[Source data]
-------

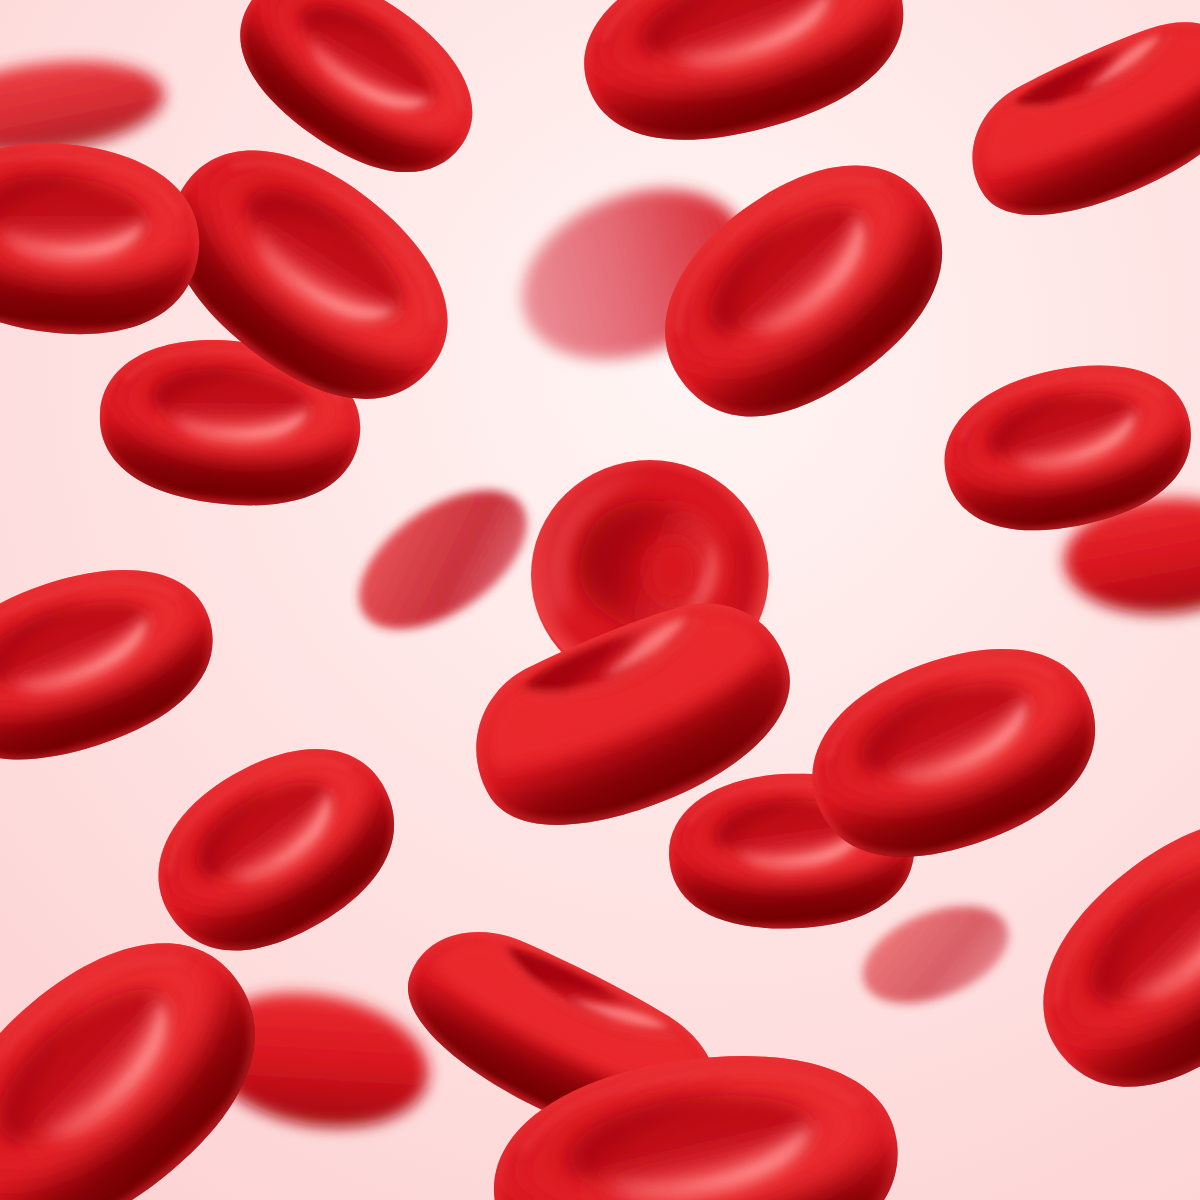
<!DOCTYPE html>
<html lang="en">
<head>
<meta charset="utf-8">
<title>Red blood cells</title>
<style>
  :root {
    --mist: #fff6f5;
    --blush: #fee6e5;
    --rose: #fdd3d4;
    --scarlet: #ea2b2f;
    --red: #d8161f;
    --crimson: #bf0a17;
    --garnet: #a0060e;
    --maroon: #740004;
    --rim: #ec3d40;
    --shine: #ff8a8a;
    --haze: #e2606c;
    --haze-light: #ea8790;
  }
  html, body { margin: 0; padding: 0; overflow: hidden; background: var(--blush); }
  .canvas { display: block; width: 1200px; height: 1200px; }
  .stop-mist { stop-color: var(--mist); }
  .stop-blush { stop-color: var(--blush); }
  .stop-rose { stop-color: var(--rose); }
  .stop-scarlet { stop-color: var(--scarlet); }
  .stop-red { stop-color: var(--red); }
  .stop-crimson { stop-color: var(--crimson); }
  .stop-garnet { stop-color: var(--garnet); }
  .stop-maroon { stop-color: var(--maroon); }
  .stop-rim { stop-color: var(--rim); }
  .stop-shine { stop-color: var(--shine); }
  .stop-haze { stop-color: var(--haze); }
  .stop-haze-light { stop-color: var(--haze-light); }
  .shine { fill: var(--shine); }
  .rim { fill: none; stroke: var(--rim); }
  .shade { fill: var(--maroon); }
</style>
</head>
<body>
<svg class="canvas" viewBox="0 0 626 626" role="img" aria-label="Red blood cells floating on a pale pink background">
  <defs>
    <radialGradient id="backdrop" cx="0.58" cy="0.3" r="0.85">
      <stop offset="0" class="stop-mist"/>
      <stop offset="0.45" class="stop-blush"/>
      <stop offset="1" class="stop-rose"/>
    </radialGradient>

    <linearGradient id="body-fill" x1="0.46" y1="0" x2="0.54" y2="1">
      <stop offset="0" class="stop-scarlet"/>
      <stop offset="0.5" class="stop-red"/>
      <stop offset="0.74" class="stop-garnet"/>
      <stop offset="0.92" class="stop-maroon"/>
      <stop offset="1" class="stop-garnet"/>
    </linearGradient>
    <linearGradient id="face-fill" x1="0" y1="0.3" x2="1" y2="0.6">
      <stop offset="0" class="stop-red"/>
      <stop offset="0.6" class="stop-scarlet"/>
      <stop offset="1" class="stop-scarlet"/>
    </linearGradient>
    <linearGradient id="dimple-fill" x1="0.35" y1="0" x2="0.6" y2="1">
      <stop offset="0" class="stop-crimson"/>
      <stop offset="0.5" class="stop-crimson"/>
      <stop offset="1" class="stop-rim"/>
    </linearGradient>
    <linearGradient id="slit-fill" x1="0" y1="0.4" x2="1" y2="0.6">
      <stop offset="0" class="stop-garnet"/>
      <stop offset="0.4" class="stop-crimson"/>
      <stop offset="0.78" class="stop-rim"/>
      <stop offset="1" class="stop-red"/>
    </linearGradient>
    <radialGradient id="front-fill" cx="0.5" cy="0.47" r="0.53">
      <stop offset="0" class="stop-crimson"/>
      <stop offset="0.55" class="stop-red"/>
      <stop offset="0.8" class="stop-red"/>
      <stop offset="0.95" class="stop-rim"/>
      <stop offset="1" class="stop-red"/>
    </radialGradient>
    <linearGradient id="front-dimple" x1="0" y1="0.3" x2="1" y2="0.6">
      <stop offset="0" class="stop-garnet"/>
      <stop offset="0.45" class="stop-crimson"/>
      <stop offset="1" class="stop-rim"/>
    </linearGradient>
    <linearGradient id="far-deep" x1="0.4" y1="0" x2="0.6" y2="1">
      <stop offset="0" class="stop-scarlet"/>
      <stop offset="0.5" class="stop-red"/>
      <stop offset="1" class="stop-garnet"/>
    </linearGradient>
    <linearGradient id="far-pale" x1="0" y1="0.4" x2="1" y2="0.5">
      <stop offset="0" class="stop-haze-light"/>
      <stop offset="0.45" class="stop-haze"/>
      <stop offset="1" class="stop-red"/>
    </linearGradient>
    <linearGradient id="far-mid" x1="0" y1="0" x2="1" y2="1">
      <stop offset="0" class="stop-rim"/>
      <stop offset="0.6" class="stop-crimson"/>
      <stop offset="1" class="stop-haze"/>
    </linearGradient>

    <filter id="soft-3" x="-40%" y="-60%" width="180%" height="220%"><feGaussianBlur stdDeviation="2.6"/></filter>
    <filter id="soft-5" x="-40%" y="-60%" width="180%" height="220%"><feGaussianBlur stdDeviation="5"/></filter>
    <filter id="soft-9" x="-40%" y="-60%" width="180%" height="220%"><feGaussianBlur stdDeviation="8"/></filter>
    <filter id="defocus" x="-40%" y="-60%" width="180%" height="220%"><feGaussianBlur stdDeviation="4"/></filter>
    <filter id="defocus-light" x="-40%" y="-60%" width="180%" height="220%"><feGaussianBlur stdDeviation="2.4"/></filter>

    <path id="tilted-outline" d="M-100 2C-101-38-60-64 0-64S101-40 100 0 62 64 0 64-99 42-100 2Z"/>
    <clipPath id="tilted-clip"><use href="#tilted-outline"/></clipPath>

    <g id="tilted-cell">
      <use href="#tilted-outline" fill="url(#body-fill)"/>
      <g clip-path="url(#tilted-clip)">
        <path class="shade" opacity="0.5" filter="url(#soft-9)" d="M-92 18C-55 44 45 46 94 8 92 46 50 60 2 60S-82 50-92 18Z"/>
        <ellipse cx="0" cy="-16" rx="91" ry="43" fill="url(#face-fill)" filter="url(#soft-9)"/>
        <ellipse cx="0" cy="-17" rx="61" ry="25" fill="url(#dimple-fill)" filter="url(#soft-5)"/>
        <path fill="var(--garnet)" opacity="0.5" filter="url(#soft-5)" d="M-62-16C-52-42-8-46 22-42-8-36-36-26-50-6-58-4-63-10-62-16Z"/>
        <path class="shine" opacity="0.75" filter="url(#soft-5)" d="M-44 0C-16 8 26 6 60-20 58 2 32 15 2 15-20 15-36 10-44 0Z"/>
        <path class="shine" opacity="0.75" filter="url(#soft-3)" d="M-14 7C12 9 38 2 57-15 52 3 28 14-14 7Z"/>
        <path class="rim" stroke-width="5" opacity="0.6" filter="url(#soft-3)" d="M-84-25C-66-48-36-56 0-56S68-48 84-24"/>
        <use class="rim" href="#tilted-outline" stroke-width="5" opacity="0.5" filter="url(#soft-3)"/>
      </g>
    </g>

    <path id="edge-outline" d="M-100 8C-103-22-80-46-50-49-20-51 20-52 50-49 82-46 103-24 100 6 97 36 52 52 0 52S-98 38-100 8Z"/>
    <clipPath id="edge-clip"><use href="#edge-outline"/></clipPath>

    <g id="edge-cell">
      <use href="#edge-outline" fill="url(#body-fill)"/>
      <g clip-path="url(#edge-clip)">
        <path class="shade" opacity="0.6" filter="url(#soft-9)" d="M-88 20C-50 30 40 28 92 0 90 34 48 45 0 45S-80 44-88 20Z"/>
        <path fill="var(--scarlet)" opacity="0.9" filter="url(#soft-5)" d="M-93-4C-88-32-66-42-50-40-28-16 34-16 58-40 80-40 94-20 92-8 60 12-50 14-93-4Z"/>
        <path fill="url(#slit-fill)" filter="url(#soft-3)" d="M-56-39C-30-50 32-50 60-41 42-22-26-18-56-39Z"/>
        <path fill="var(--garnet)" opacity="0.75" filter="url(#soft-3)" d="M-52-39C-30-47 4-46 20-42-4-37-22-32-32-29-41-31-48-36-52-39Z"/>
        <path class="shine" opacity="0.8" filter="url(#soft-3)" d="M-8-28C16-27 40-32 55-42 46-43 34-42 24-39 14-35 4-31-8-28Z"/>
        <path class="rim" stroke-width="3" opacity="0.8" filter="url(#soft-3)" d="M-56-38C-26-16 36-18 62-40"/>
        <use class="rim" href="#edge-outline" stroke-width="5" opacity="0.6" filter="url(#soft-3)"/>
      </g>
    </g>

    <g id="front-cell">
      <ellipse rx="62" ry="60" fill="url(#front-fill)"/>
      <path class="shine" opacity="0.28" filter="url(#soft-5)" d="M-56 8C-60-28-32-54 0-54-28-44-44-20-42 14-44 26-54 24-56 8Z"/>
      <path fill="var(--garnet)" opacity="0.45" filter="url(#soft-5)" d="M50-22C60 4 54 34 32 48 46 22 48 0 42-20Z"/>
      <ellipse cx="-1" cy="-6" rx="37" ry="33" fill="url(#front-dimple)" filter="url(#soft-5)"/>
      <path fill="var(--garnet)" opacity="0.6" filter="url(#soft-5)" d="M-32-6C-30-28-6-38 14-32-4-26-14-12-12 10-20 18-32 8-32-6Z"/>
      <ellipse cx="12" cy="-2" rx="14" ry="17" fill="var(--red)" filter="url(#soft-5)"/>
      <path class="shine" opacity="0.4" filter="url(#soft-3)" d="M32-18C40 0 32 18 14 26 24 14 30 0 32-18Z"/>
    </g>
  </defs>

  <rect id="background" width="626" height="626" fill="url(#backdrop)"/>

  <g id="distant-cells">
    <ellipse cx="24" cy="56" rx="62" ry="23" transform="rotate(-7 24 56)" fill="url(#far-deep)" opacity="0.88" filter="url(#defocus)"/>
    <ellipse cx="331" cy="143" rx="61" ry="41" transform="rotate(-22 331 143)" fill="url(#far-pale)" opacity="0.92" filter="url(#defocus)"/>
    <ellipse cx="231" cy="292" rx="50" ry="27" transform="rotate(-35 231 292)" fill="url(#far-mid)" opacity="0.82" filter="url(#defocus-light)"/>
    <ellipse cx="608" cy="290" rx="53" ry="30" transform="rotate(-4 608 290)" fill="url(#far-deep)" filter="url(#defocus)"/>
    <ellipse cx="488" cy="498" rx="40" ry="22" transform="rotate(-22 488 498)" fill="url(#far-mid)" opacity="0.6" filter="url(#defocus-light)"/>
    <ellipse cx="165" cy="553" rx="59" ry="34" transform="rotate(10 165 553)" fill="url(#far-deep)" filter="url(#defocus)"/>
  </g>

  <g id="cells-top">
    <use href="#tilted-cell" transform="translate(186 38) rotate(35) scale(.665 .62)"/>
    <use href="#tilted-cell" transform="translate(388 20) rotate(-15) scale(.85 .75)"/>
    <use href="#edge-cell" transform="translate(580 63) rotate(-24) scale(.77 .73)"/>
  </g>

  <g id="cells-upper-left">
    <use href="#tilted-cell" transform="translate(120 220.500) rotate(6) scale(.68 .665)"/>
    <use href="#tilted-cell" transform="translate(161.500 143) rotate(38) scale(.8 .78)"/>
    <use href="#tilted-cell" transform="translate(32 124.500) rotate(6) scale(.72 .77)"/>
  </g>

  <g id="cells-upper-right">
    <use href="#tilted-cell" transform="translate(419 151.500) rotate(-36) scale(.79 .82)"/>
    <use href="#tilted-cell" transform="translate(557 233.500) rotate(-12) scale(.65 .64)"/>
  </g>

  <g id="cells-center">
    <use href="#front-cell" transform="translate(339 300)"/>
    <use href="#edge-cell" transform="translate(330 374) rotate(-22) scale(.85 .9)"/>
    <use href="#tilted-cell" transform="translate(413 444) rotate(-2) scale(.64 .63)"/>
    <use href="#tilted-cell" transform="translate(497.500 392.500) rotate(-20) scale(.76 .76)"/>
  </g>

  <g id="cells-lower-left">
    <use href="#tilted-cell" transform="translate(38 346.500) rotate(-18) scale(.75 .69)"/>
    <use href="#tilted-cell" transform="translate(144 443) rotate(-30) scale(.65 .7)"/>
    <use href="#tilted-cell" transform="translate(53 567) rotate(-40) scale(.9 .89)"/>
  </g>

  <g id="cells-bottom">
    <use href="#edge-cell" transform="translate(293.500 542) rotate(27) scale(.86 .73)"/>
    <use href="#tilted-cell" transform="translate(363 611) rotate(-8) scale(1.060 .91)"/>
    <use href="#tilted-cell" transform="translate(620 497) rotate(-38) scale(.85 .83)"/>
  </g>
</svg>
</body>
</html>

-------

** Assignment **
The reply must be a number and nothing more: the count of lines above that contain the word "crimson".

** Answer box **
8